## TASK ITEM:
Filter the data for "grey" and copy matching lines.

## SUPPLIED DATA:

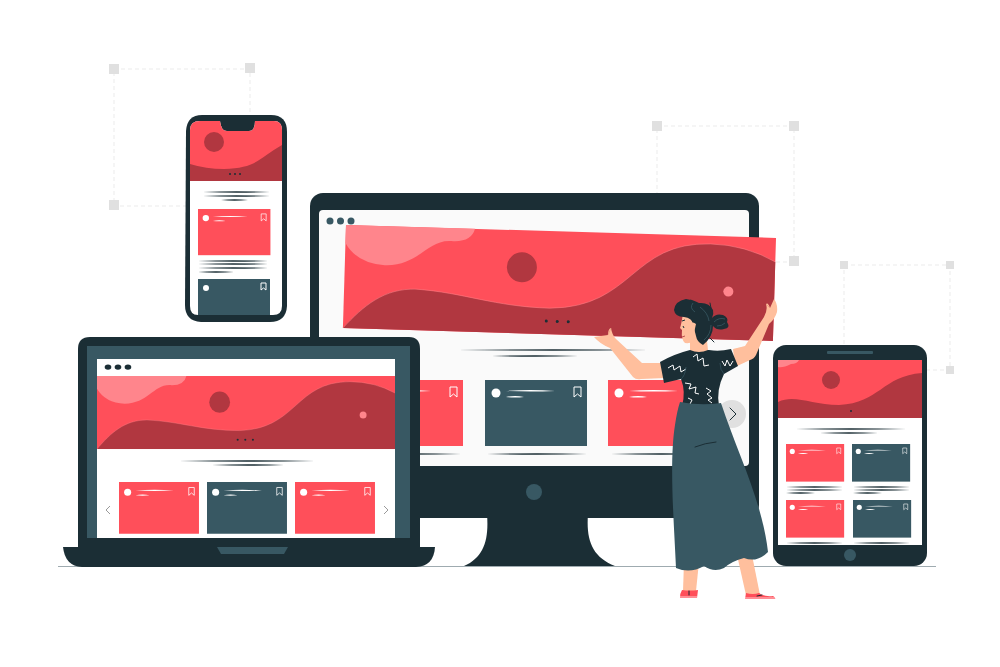
<!DOCTYPE html>
<html lang="en">
<head>
<meta charset="utf-8">
<title>Responsive design illustration</title>
<style>
:root{--ink:#1b2e35;--slate:#385863;--red:#ff4f5a;--wine:#b13740;--blush:#ff858c;--paper:#fafafa;--grey:#e0e0e0;--skin:#ffbf9d}
html,body{margin:0;height:100%;overflow:hidden;background:#fff}
svg{display:block;width:1000px;height:667px}
.ink{fill:var(--ink)}.slate{fill:var(--slate)}.red{fill:var(--red)}.wine{fill:var(--wine)}
.blush{fill:var(--blush)}.paper{fill:var(--paper)}.white{fill:#fff}.grey{fill:var(--grey)}.skin{fill:var(--skin)}
.card-red{color:var(--red)}.card-slate{color:var(--slate)}
.guide{fill:none;stroke:#ebebeb;stroke-dasharray:4 3}
.hair-line{fill:none;stroke:var(--ink);stroke-width:1;stroke-linecap:round;stroke-linejoin:round}
.card-line{fill:none;stroke:#fff;stroke-width:1}
.chevron{fill:none;stroke:#9a9a9a;stroke-width:1}
.zigzag{fill:none;stroke:#fff;stroke-width:1;stroke-linejoin:round}
</style>
</head>
<body>
<svg viewBox="0 0 1000 667" role="img" aria-label="A woman places a banner on a web page shown on a phone, laptop, monitor and tablet">
<defs>
  <g id="banner">
    <rect class="red" width="430" height="103"/>
    <path class="blush" d="M0 0H129Q126 13 108 13C82 10 75 39 40 39Q12 38 0 18Z"/>
    <path class="wine" d="M0 103C20 80 40 62 72 62C120 64 150 77 206 77C290 74 285 8 365 8Q400 8 430 24V103Z"/>
    <path d="M0 103C20 80 40 62 72 62C120 64 150 77 206 77C290 74 285 8 365 8Q400 8 430 24" fill="none" stroke="#ff858c" stroke-width=".5"/>
    <circle class="wine" cx="177" cy="37" r="15"/>
    <circle class="blush" cx="384" cy="55" r="5"/>
    <g class="ink"><circle cx="203" cy="90" r="1.5"/><circle cx="214" cy="90" r="1.5"/><circle cx="225" cy="90" r="1.5"/></g>
  </g>
  <g id="card">
    <rect width="102" height="66" fill="currentColor"/>
    <circle class="white" cx="11" cy="13" r="4.5"/>
    <path class="white" d="M21 11Q45 9 70 11Q45 12 21 11ZM21 17Q30 15 39 17Q30 18 21 17Z"/>
    <path class="card-line" d="M89 7H96V17L92.5 14L89 17Z"/>
  </g>
  <path id="text-line" class="ink" d="M0 0Q50 -1.4 100 0Q50 1.4 0 0Z"/>
  <g id="window-dots"><circle cx="0" r="3.5"/><circle cx="10.5" r="3.5"/><circle cx="21" r="3.5"/></g>
  <clipPath id="phone-screen"><path d="M200 121H220Q221 131 227 131H249Q255 131 255 121H274Q282 121 282 130V306Q282 315 273 315H198Q190 315 190 306V130Q190 121 200 121Z"/></clipPath>
  <clipPath id="tablet-screen"><rect x="778" y="360" width="144" height="185"/></clipPath>
  <clipPath id="laptop-screen"><rect x="97" y="359" width="298" height="179"/></clipPath>
  <clipPath id="monitor-screen"><rect x="319" y="210" width="430" height="256" rx="4"/></clipPath>
</defs>

<rect class="white" width="1000" height="667"/>

<g id="layout-guides">
  <path class="guide" d="M114 69H250V206H114Z"/>
  <path class="guide" d="M657 126H794V262H657Z"/>
  <path class="guide" d="M844 265H950V370H844Z"/>
  <g class="grey">
    <rect x="109" y="64" width="10" height="10"/><rect x="245" y="63" width="10" height="10"/><rect x="109" y="200" width="10" height="10"/>
    <rect x="652" y="121" width="10" height="10"/><rect x="789" y="121" width="10" height="10"/><rect x="789" y="256" width="10" height="10"/>
    <rect x="840" y="261" width="8" height="8"/><rect x="946" y="261" width="8" height="8"/><rect x="946" y="366" width="8" height="8"/>
  </g>
</g>
<path id="floor" d="M58 566.5H936" stroke="#9fabb0" stroke-width="1"/>

<g id="phone">
  <path class="ink" d="M202 115H271Q287 115 287 132V306Q286 322 270 322H201Q185 321 185 305L186 131Q187 115 202 115Z"/>
  <g clip-path="url(#phone-screen)">
    <rect class="white" x="190" y="121" width="92" height="195"/>
    <rect class="red" x="190" y="121" width="92" height="60"/>
    <path class="wine" d="M190 164Q206 169 224 169C257 168 259 158 282 145V181H190Z"/>
    <circle class="wine" cx="214" cy="142" r="10"/>
    <g class="ink"><circle cx="230" cy="174" r="1"/><circle cx="235" cy="174" r="1"/><circle cx="240" cy="174" r="1"/></g>
    <use href="#text-line" transform="translate(203 192) scale(.67 1)"/>
    <use href="#text-line" transform="translate(203 196) scale(.67 1)"/>
    <use href="#text-line" transform="translate(221 200) scale(.27 1)"/>
    <use href="#card" class="card-red" transform="translate(198 209) scale(.71 .7)"/>
    <use href="#text-line" transform="translate(198 261) scale(.7 1)"/>
    <use href="#text-line" transform="translate(198 264) scale(.7 1)"/>
    <use href="#text-line" transform="translate(198 268) scale(.7 1)"/>
    <use href="#text-line" transform="translate(198 272) scale(.36 1)"/>
    <rect class="slate" x="198" y="279" width="72" height="40"/>
    <circle class="white" cx="206" cy="288" r="3"/>
    <path class="card-line" d="M261 283H266V290L263.5 288L261 290Z"/>
  </g>
</g>

<g id="monitor">
  <path class="ink" d="M487 514C489 540 484 557 464 566H615C592 557 586 540 588 514Z"/>
  <rect class="ink" x="310" y="193" width="449" height="325" rx="13"/>
  <g clip-path="url(#monitor-screen)">
    <rect class="paper" x="319" y="210" width="430" height="256"/>
    <use href="#window-dots" class="slate" x="330" y="221"/>
    <use href="#text-line" transform="translate(458 350) scale(1.9 1)"/>
    <use href="#text-line" transform="translate(492 356) scale(.86 1)"/>
    <use href="#card" class="card-red" x="361" y="380"/>
    <use href="#card" class="card-slate" x="485" y="380"/>
    <use href="#card" class="card-red" x="608" y="380"/>
    <use href="#text-line" transform="translate(361 454)"/>
    <use href="#text-line" transform="translate(487 454)"/>
    <use href="#text-line" transform="translate(611 454)"/>
    <circle class="grey" cx="732" cy="414" r="14"/>
    <path class="hair-line" d="M730 408L736 414L730 420"/>
  </g>
  <circle class="slate" cx="534" cy="492" r="8"/>
</g>

<use id="placed-banner" href="#banner" transform="matrix(1 .03 -.03 1 346 225)"/>

<g id="laptop">
  <path class="ink" d="M78 548V349Q78 337 90 337H409Q420 337 420 349V548Z"/>
  <rect class="slate" x="87" y="346" width="323" height="192"/>
  <g clip-path="url(#laptop-screen)">
    <rect class="white" x="97" y="359" width="298" height="179"/>
    <use href="#window-dots" class="ink" transform="translate(108 367) scale(.95 .75)"/>
    <use href="#banner" transform="translate(97 376) scale(.693 .709)"/>
    <use href="#text-line" transform="translate(179 461) scale(1.36 1)"/>
    <use href="#text-line" transform="translate(212 465) scale(.72 1)"/>
    <use href="#card" class="card-red" transform="translate(119 482) scale(.784)"/>
    <use href="#card" class="card-slate" transform="translate(207 482) scale(.784)"/>
    <use href="#card" class="card-red" transform="translate(295 482) scale(.784)"/>
    <path class="chevron" d="M110 506L106 510L110 514M384 506L388 510L384 514"/>
  </g>
  <path class="ink" d="M63 547H435Q434 566 416 567H82Q65 566 63 547Z"/>
  <path class="slate" d="M217 547H288L284 554H221Z"/>
</g>

<g id="tablet">
  <rect class="ink" x="773" y="345" width="154" height="221" rx="13"/>
  <rect class="slate" x="827" y="351" width="46" height="3" rx="1"/>
  <g clip-path="url(#tablet-screen)">
    <rect class="white" x="778" y="360" width="144" height="185"/>
    <rect class="red" x="778" y="360" width="144" height="58"/>
    <path class="blush" d="M778 360H799Q797 364 791 364Q783 368 778 367Z"/>
    <path class="wine" d="M778 402C795 394 811 405 839 405C880 403 882 376 922 373V418H778Z"/>
    <circle class="wine" cx="831" cy="380" r="9"/>
    <circle class="ink" cx="851" cy="411" r="1"/>
    <use href="#text-line" transform="translate(796 429) scale(1.1 1)"/>
    <use href="#text-line" transform="translate(820 433) scale(.58 1)"/>
    <use href="#card" class="card-red" transform="translate(786 444) scale(.57)"/>
    <use href="#card" class="card-slate" transform="translate(852 444) scale(.57)"/>
    <use href="#text-line" transform="translate(786 487) scale(.57 1)"/>
    <use href="#text-line" transform="translate(786 490) scale(.57 1)"/>
    <use href="#text-line" transform="translate(786 493) scale(.29 1)"/>
    <use href="#text-line" transform="translate(853 487) scale(.57 1)"/>
    <use href="#text-line" transform="translate(853 490) scale(.57 1)"/>
    <use href="#text-line" transform="translate(853 493) scale(.29 1)"/>
    <use href="#card" class="card-red" transform="translate(786 500) scale(.57)"/>
    <use href="#card" class="card-slate" transform="translate(853 500) scale(.57)"/>
    <use href="#text-line" transform="translate(786 543) scale(.57 1)"/>
    <use href="#text-line" transform="translate(853 543) scale(.57 1)"/>
  </g>
  <circle class="slate" cx="850" cy="555" r="6"/>
</g>

<g id="woman">
  <g id="legs">
    <path class="skin" d="M684 562H699L696 591H683Z"/>
    <path class="skin" d="M737 555H752L760 595H746Z"/>
    <path class="red" d="M682 590Q690 591 698 590L697 598H680Q680 593 682 590Z"/>
    <path class="red" d="M746 593Q753 595 759 593Q764 597 773 596Q776 598 775 599H745Z"/>
    <path d="M680 597H697M745 598H775" stroke="#fff" stroke-width=".7"/>
    <path class="hair-line" d="M689 591V595M757 596L762 595"/>
  </g>
  <g id="arms">
    <path class="skin" d="M663 363L642 363L616 339Q612 335 611 328Q608 329 608 335L594 337Q600 344 610 348L633 377Q636 380 641 379L665 378Z"/>
    <path class="skin" d="M733 349L745 346L764 317Q768 310 766 304Q768 302 770 308L774 299Q778 304 777 312Q775 319 769 324L756 355Q754 359 750 360L735 367Z"/>
    <path d="M608 335L611 328M766 304L770 308" stroke="#e9967a" stroke-width=".6"/>
  </g>
  <g id="blouse">
    <path class="ink" d="M690 350Q674 354 660 362L664 383L681 379Q686 392 682 406H719Q716 390 724 374L738 366L731 349Q719 352 709 350Z"/>
    <path class="zigzag" d="M668 368L673 365L674 370L680 366L681 372L686 369M693 357L697 354L698 361L703 358L704 366L709 365M722 361L725 366L727 360L730 366L733 361M685 383L691 384L689 389L696 387L695 393L699 394M706 388L711 391L707 394L712 398L708 400L712 403M688 398L692 400L690 404"/>
    <path d="M681 379Q685 376 686 367M724 374Q720 370 720 363" fill="none" stroke="#385863" stroke-width=".7"/>
  </g>
  <path id="skirt" class="slate" d="M680 402Q701 406 721 403C737 452 762 500 768 552Q757 563 744 558Q732 561 724 568Q714 573 704 566Q690 574 676 568C674 522 669 462 675 425Q677 411 680 402Z"/>
  <path class="hair-line" d="M695 447Q705 443 716 442"/>
  <g id="head">
    <path class="skin" d="M690 334V350Q699 354 708 350L706 332Z"/>
    <path class="skin" d="M683 312Q682 322 680 328L682 330Q681 340 685 343Q693 344 699 338L703 320L694 311Z"/>
    <path class="ink" d="M674 310Q675 301 686 299Q694 300 699 303Q709 302 713 310Q714 314 712 318Q716 313 723 315Q729 318 727 322Q731 328 724 329Q717 331 713 326Q713 337 703 345Q697 342 696 336L693 324Q692 318 684 317Q675 317 674 310Z"/>
    <path class="skin" d="M696 324Q690 320 688 327Q688 333 694 333Z"/>
    <path d="M683 326L684 328M682 321L685 320" stroke="#1b2e35" stroke-width="1"/>
    <path d="M682 337L685 336" stroke="#b13740" stroke-width=".8"/>
    <path d="M700 307Q708 313 709 321M714 322Q719 317 725 319M717 326Q722 326 725 323M693 303Q689 308 695 312M704 340Q711 334 711 325" fill="none" stroke="#385863" stroke-width=".8"/>
    <path class="hair-line" d="M710 338L714 342M695 303L691 300M711 308L710 303"/>
  </g>
</g>
</svg>
</body>
</html>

## RESPONSE:
:root{--ink:#1b2e35;--slate:#385863;--red:#ff4f5a;--wine:#b13740;--blush:#ff858c;--paper:#fafafa;--grey:#e0e0e0;--skin:#ffbf9d}
.blush{fill:var(--blush)}.paper{fill:var(--paper)}.white{fill:#fff}.grey{fill:var(--grey)}.skin{fill:var(--skin)}
  <g class="grey">
    <circle class="grey" cx="732" cy="414" r="14"/>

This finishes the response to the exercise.